Fact File : Battle of Cape Matapan
28 March 1941
Location: Cape Matapan, off the southern coast of Greece.
Players: British and Italian navies, Admiral AB Cunningham, Vice Admiral Pridham-Wippwell.
Outcome: The Italian navy was defeated and did not seek battle with British ships again.
In the battle for supremacy in the Mediterranean, the British navy fought the Italian fleet off the coast of southern Greece on 28 March 1941. Increased enemy activity had been observed three days earlier by reconnaissance aircraft, and the British suspected that surface activity was being planned by the enemy. Ultra intelligence had broken the Italian code, and the British were aware that they planned to attack convoys.
A convoy transporting troops to Piraeus, Greece, was turned around and another about to depart Egypt for Greece was ordered to stay at anchor. Confirmation came that Italian ships were heading for Crete and a British battle fleet left Alexandria with Admiral Cunningham in command.
On 27 March he sailed with his battle squadron and the British carrier Formidable.

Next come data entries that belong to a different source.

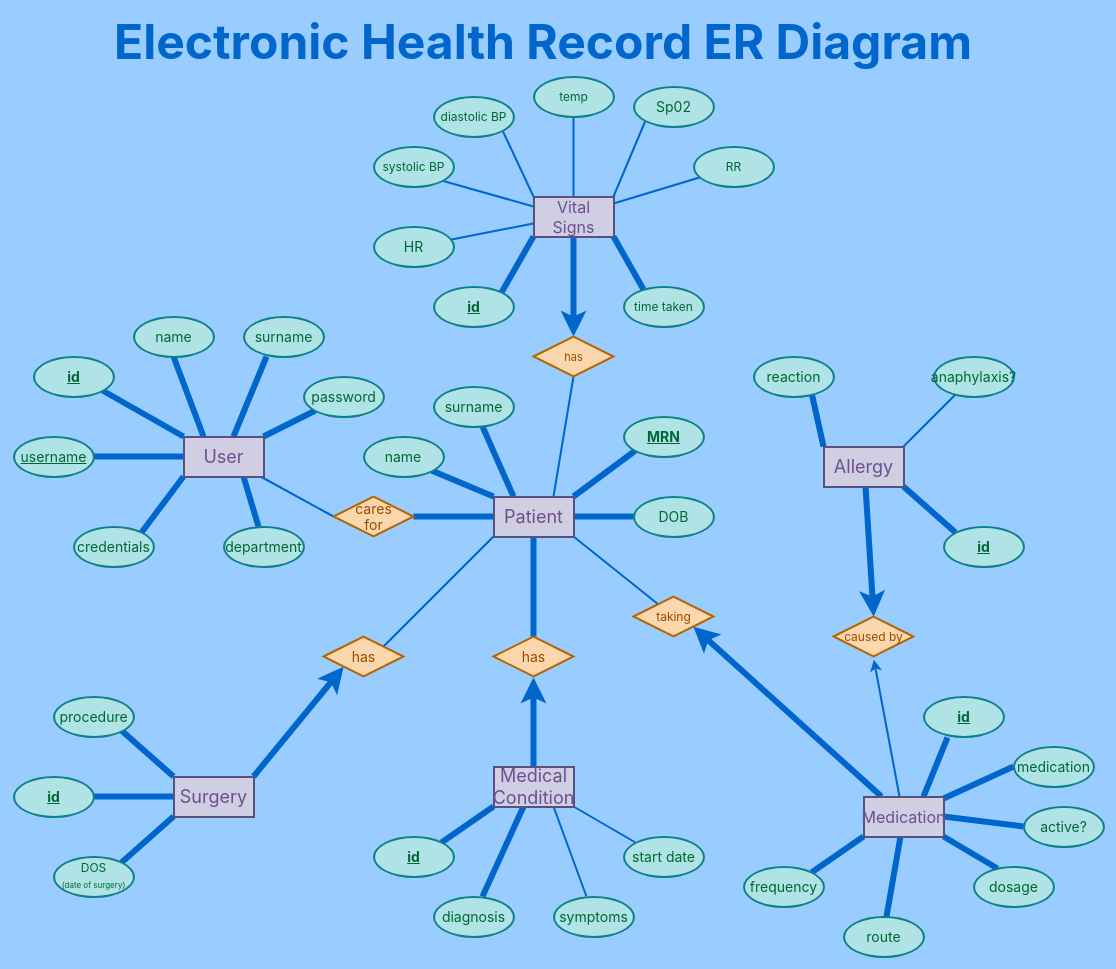
<!DOCTYPE html>
<html lang="en">
<head>
<meta charset="utf-8">
<title>Electronic Health Record ER Diagram</title>
<style>
:root {
  --canvas: #99ccff;
  --link: #0066cc;
  --attribute-fill: #b0e3e6;
  --attribute-line: #0e8088;
  --attribute-text: #006633;
  --entity-fill: #d0cee2;
  --entity-line: #56517e;
  --entity-text: #6c4f8e;
  --relation-fill: #fad7ac;
  --relation-line: #b46504;
  --relation-text: #994c00;
}
* { box-sizing: border-box; margin: 0; }
body { width: 1116px; height: 969px; overflow: hidden; background: var(--canvas); font-family: Inter, sans-serif; }
.diagram { position: relative; width: 1116px; height: 969px; overflow: hidden; }
h1 { position: absolute; left: 43px; top: 12px; width: 1000px; font-size: 48px; line-height: 60px; font-weight: 700; text-align: center; white-space: nowrap; color: var(--link); }
.links { position: absolute; inset: 0; }
.total { fill: none; stroke: var(--link); stroke-width: 6; }
.partial { fill: none; stroke: var(--link); stroke-width: 2; }
.arrow { fill: var(--link); }
.diamonds { fill: var(--relation-fill); stroke: var(--relation-line); stroke-width: 2; }
.node {
  position: absolute;
  left: calc(var(--x) * 1px - 40.5px);
  top: calc(var(--y) * 1px - 20.5px);
  width: 82px; height: 42px;
  display: flex; align-items: center; justify-content: center;
  text-align: center; white-space: nowrap;
  font-size: 14px; line-height: 16px;
}
.attribute { border: 2px solid var(--attribute-line); border-radius: 50%; background: var(--attribute-fill); color: var(--attribute-text); }
.entity { border: 2px solid var(--entity-line); background: var(--entity-fill); color: var(--entity-text); font-size: 18px; line-height: 22px; }
.relation { color: var(--relation-text); }
.key { font-weight: 700; text-decoration: underline; }
.unique { text-decoration: underline; }
.small { font-size: 12px; }
.tiny { font-size: 11px; }
.compact { font-size: 16px; line-height: 20px; }
.note { font-size: 8px; }
</style>
</head>
<body>
<main class="diagram">
  <h1>Electronic Health Record ER Diagram</h1>

  <svg class="links" width="1116" height="969" viewBox="0 0 1116 969" aria-hidden="true">
    <defs>
      <marker id="arrow-total" markerUnits="userSpaceOnUse" markerWidth="28" markerHeight="32" refX="8" refY="16" orient="auto">
        <path class="arrow" d="M27 16 1 29 7 16 1 3Z"/>
      </marker>
      <marker id="arrow-partial" markerUnits="userSpaceOnUse" markerWidth="14" markerHeight="14" refX="4" refY="7" orient="auto">
        <path class="arrow" d="M13 7 1 13 4 7 1 1Z"/>
      </marker>
      <polygon id="diamond" points="-40,0 0,-20 40,0 0,20"/>
    </defs>
    <g transform="translate(.5 .5)">
      <g class="partial">
        <path d="M502 130 533 196M573 116V196M645 120 613 196M699 177 613 203M441 180 533 206M451 239 533 223"/>
        <path d="M573 376 553 496M260 476 333 516M493 536 383 646M573 536 658 604"/>
        <path d="M955 394 903 446M553 806 586 896M573 806 635 842"/>
        <path d="M899 796 875 668" marker-end="url(#arrow-partial)"/>
      </g>
      <g class="total">
        <path d="M533 236 501 292M613 236 643 289"/>
        <path d="M102 390 183 436M173 356 203 436M266 356 233 436M315 410 263 436M93 456H183M183 476 141 532M243 476 258 526"/>
        <path d="M413 516H493M482 426 513 496M431 470 493 496M635 450 573 496M573 516H633M533 536V636"/>
        <path d="M811 392 823 446M903 486 955 532"/>
        <path d="M121 730 173 776M93 796H173M173 816 121 862"/>
        <path d="M493 806 441 842M523 806 482 896"/>
        <path d="M947 737 923 796M1013 766 943 798M943 816 1023 826M943 836 997 868M863 836 811 872M900 836 886 916"/>
        <path d="M573 236V317" marker-end="url(#arrow-total)"/>
        <path d="M253 776 331 681" marker-end="url(#arrow-total)"/>
        <path d="M533 766V696" marker-end="url(#arrow-total)"/>
        <path d="M881 796 707 639" marker-end="url(#arrow-total)"/>
        <path d="M865 486 872 597" marker-end="url(#arrow-total)"/>
      </g>
      <g class="diamonds">
        <use href="#diamond" x="573" y="356"/>
        <use href="#diamond" x="373" y="516"/>
        <use href="#diamond" x="363" y="656"/>
        <use href="#diamond" x="533" y="656"/>
        <use href="#diamond" x="673" y="616"/>
        <use href="#diamond" x="873" y="636"/>
      </g>
    </g>
  </svg>

  <section aria-label="Vital Signs">
    <div class="node entity compact" style="--x:573;--y:216"><span>Vital<br>Signs</span></div>
    <div class="node attribute small" style="--x:473;--y:116">diastolic BP</div>
    <div class="node attribute small" style="--x:573;--y:96">temp</div>
    <div class="node attribute" style="--x:673;--y:106">Sp02</div>
    <div class="node attribute small" style="--x:733;--y:166">RR</div>
    <div class="node attribute small" style="--x:413;--y:166">systolic BP</div>
    <div class="node attribute" style="--x:413;--y:246">HR</div>
    <div class="node attribute key" style="--x:473;--y:306">id</div>
    <div class="node attribute small" style="--x:663;--y:306">time taken</div>
  </section>

  <section aria-label="User">
    <div class="node entity" style="--x:223;--y:456">User</div>
    <div class="node attribute key" style="--x:73;--y:376">id</div>
    <div class="node attribute" style="--x:173;--y:336">name</div>
    <div class="node attribute" style="--x:283;--y:336">surname</div>
    <div class="node attribute" style="--x:343;--y:396">password</div>
    <div class="node attribute unique" style="--x:53;--y:456">username</div>
    <div class="node attribute" style="--x:113;--y:546">credentials</div>
    <div class="node attribute" style="--x:263;--y:546">department</div>
  </section>

  <section aria-label="Patient">
    <div class="node entity" style="--x:533;--y:516">Patient</div>
    <div class="node attribute" style="--x:473;--y:406">surname</div>
    <div class="node attribute" style="--x:403;--y:456"><span style="margin-left:-1px">name</span></div>
    <div class="node attribute key" style="--x:663;--y:436">MRN</div>
    <div class="node attribute" style="--x:673;--y:516">DOB</div>
  </section>

  <section aria-label="Allergy">
    <div class="node entity" style="--x:863;--y:466">Allergy</div>
    <div class="node attribute" style="--x:793;--y:376">reaction</div>
    <div class="node attribute" style="--x:973;--y:376">anaphylaxis?</div>
    <div class="node attribute key" style="--x:983;--y:546">id</div>
  </section>

  <section aria-label="Surgery">
    <div class="node entity" style="--x:213;--y:796">Surgery</div>
    <div class="node attribute" style="--x:93;--y:716">procedure</div>
    <div class="node attribute key" style="--x:53;--y:796">id</div>
    <div class="node attribute small" style="--x:93;--y:876"><span>DOS<br><span class="note">(date of surgery)</span></span></div>
  </section>

  <section aria-label="Medical Condition">
    <div class="node entity" style="--x:533;--y:786"><span>Medical<br>Condition</span></div>
    <div class="node attribute key" style="--x:413;--y:856">id</div>
    <div class="node attribute" style="--x:473;--y:916">diagnosis</div>
    <div class="node attribute" style="--x:593;--y:916">symptoms</div>
    <div class="node attribute" style="--x:663;--y:856">start date</div>
  </section>

  <section aria-label="Medication">
    <div class="node entity compact" style="--x:903;--y:816">Medication</div>
    <div class="node attribute key" style="--x:963;--y:716">id</div>
    <div class="node attribute" style="--x:1053;--y:766">medication</div>
    <div class="node attribute" style="--x:1063;--y:826">active?</div>
    <div class="node attribute" style="--x:1013;--y:886">dosage</div>
    <div class="node attribute" style="--x:783;--y:886">frequency</div>
    <div class="node attribute" style="--x:883;--y:936">route</div>
  </section>

  <section aria-label="Relationships">
    <div class="node relation tiny" style="--x:573;--y:356">has</div>
    <div class="node relation" style="--x:373;--y:516"><span>cares<br>for</span></div>
    <div class="node relation" style="--x:363;--y:656">has</div>
    <div class="node relation" style="--x:533;--y:656">has</div>
    <div class="node relation small" style="--x:673;--y:616">taking</div>
    <div class="node relation small" style="--x:873;--y:636">caused by</div>
  </section>
</main>
</body>
</html>
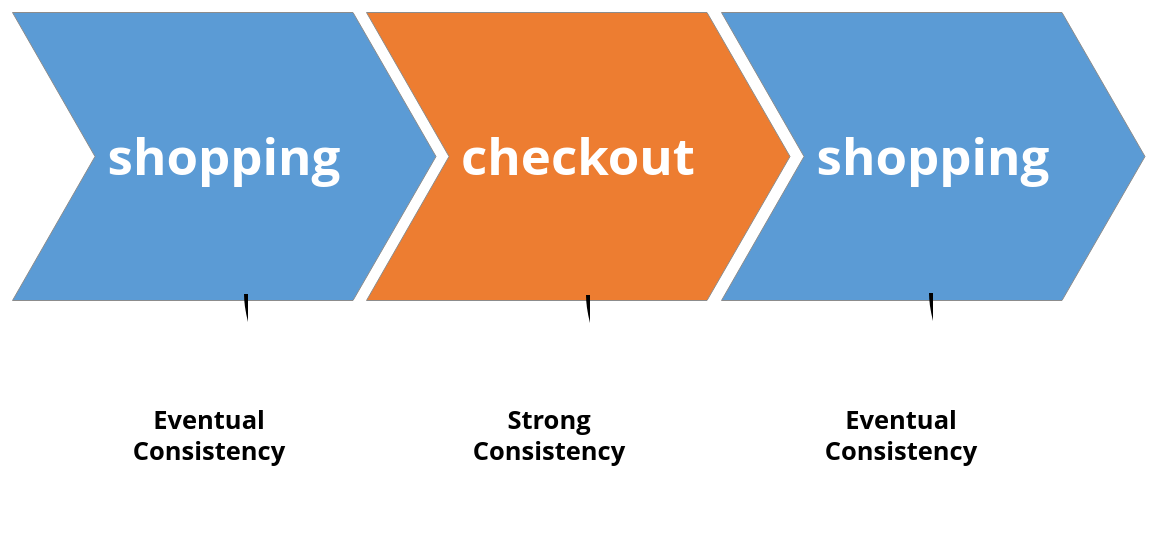
<!DOCTYPE html>
<html lang="en">
<head>
<meta charset="utf-8">
<title>Consistency by stage</title>
<style>
:root {
  --blue: #5b9bd5;
  --orange: #ed7d31;
  --edge: #8c8c8c;
  --ink: #000;
  --paper: #fff;
}
* { box-sizing: border-box; margin: 0; padding: 0; }
body {
  position: relative;
  width: 1157px;
  height: 538px;
  overflow: hidden;
  background: var(--paper);
  font-family: "Open Sans", "Noto Sans", sans-serif;
  font-weight: 700;
}
.stages {
  display: flex;
  height: 301px;
  padding: 12px 0 0 12px;
  list-style: none;
}
.stage {
  position: relative;
  flex: none;
  display: flex;
  align-items: center;
  justify-content: center;
  width: 424px;
  height: 289px;
  padding-bottom: 3px;
  color: var(--paper);
  font-size: 51px;
  line-height: 51px;
}
.stage + .stage { margin-left: -70px; }
.stage + .stage + .stage { margin-left: -69px; }
.stage span { position: relative; }
.chevron {
  position: absolute;
  left: 0;
  top: 0;
  overflow: visible;
  stroke: var(--edge);
}
.shopping .chevron { fill: var(--blue); }
.checkout .chevron { fill: var(--orange); }
.ticks { position: absolute; left: 0; top: 0; fill: var(--ink); }
.guarantees {
  display: grid;
  grid-template-columns: 152px 152px 152px;
  column-gap: 188px;
  padding: 103px 0 0 133px;
  color: var(--ink);
  font-size: 25.5px;
  line-height: 31px;
  text-align: center;
}
.guarantees p { white-space: nowrap; display: flex; flex-direction: column; align-items: center; }
.guarantees p:last-child { margin-left: 12px; margin-right: -12px; }
</style>
</head>
<body>
<svg width="0" height="0" style="position:absolute" aria-hidden="true">
  <defs>
    <polygon id="chevron-shape" points="0.5,0.5 341,0.5 424,144.5 341,288.5 0.5,288.5 83,144.5"/>
    <path id="tick-shape" d="M0 0H4V28Q0 12 0 0Z"/>
  </defs>
</svg>
<ol class="stages">
  <li class="stage shopping">
    <svg class="chevron" width="424" height="289" aria-hidden="true"><use href="#chevron-shape"/></svg>
    <span>shopping</span>
  </li>
  <li class="stage checkout">
    <svg class="chevron" width="424" height="289" aria-hidden="true"><use href="#chevron-shape"/></svg>
    <span>checkout</span>
  </li>
  <li class="stage shopping">
    <svg class="chevron" width="424" height="289" aria-hidden="true"><use href="#chevron-shape"/></svg>
    <span>shopping</span>
  </li>
</ol>
<svg class="ticks" width="1157" height="538" aria-hidden="true">
  <use href="#tick-shape" x="244" y="294"/>
  <use href="#tick-shape" x="586" y="295"/>
  <use href="#tick-shape" x="929" y="293"/>
</svg>
<section class="guarantees">
  <p><span>Eventual</span> <span>Consistency</span></p>
  <p><span>Strong</span> <span>Consistency</span></p>
  <p><span>Eventual</span> <span>Consistency</span></p>
</section>
</body>
</html>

The cruiser force under Vice Admiral Pridham-Wippell was also ordered to take up station south west of Gavdo Island at daylight on 28 March from its position in the Aegean. Admiral Cunningham managed to keep this movement secret from Italian and other intelligence services.
The Italian battleship Vittorio Veneto first opened fire on Pridham-Wippell, who was forced to turn about. British cruisers and aircraft launched from the Formidable pursued the Vittorio and caused her to break from engagement, saving Pridham-Wipwell. In a second attack the Vittorio was torpedoed, but not dangerously so. The cruiser Pola was stopped. Four Italian destroyers were sent to assist. The two forces were now steaming towards each other, but the Italians were taken by surprise.
Big guns from the battleships Warspite, Barham and Valiant attacked the Fiume - she was soon a wreck and sank - followed by the Zara and the destroyer Alfieri. In the battle between destroyers which followed the Carducci was sunk.
While the Royal Navy had in the end only fought an element of the Italian strength, Admiral Cunningham's tactics were successful and an objective was secured: the Italian navy had been checked and the two naval forces did not meet again.
The fact files in this timeline were commissioned by the BBC in June 2003 and September 2005. Find out more about the authors who wrote them.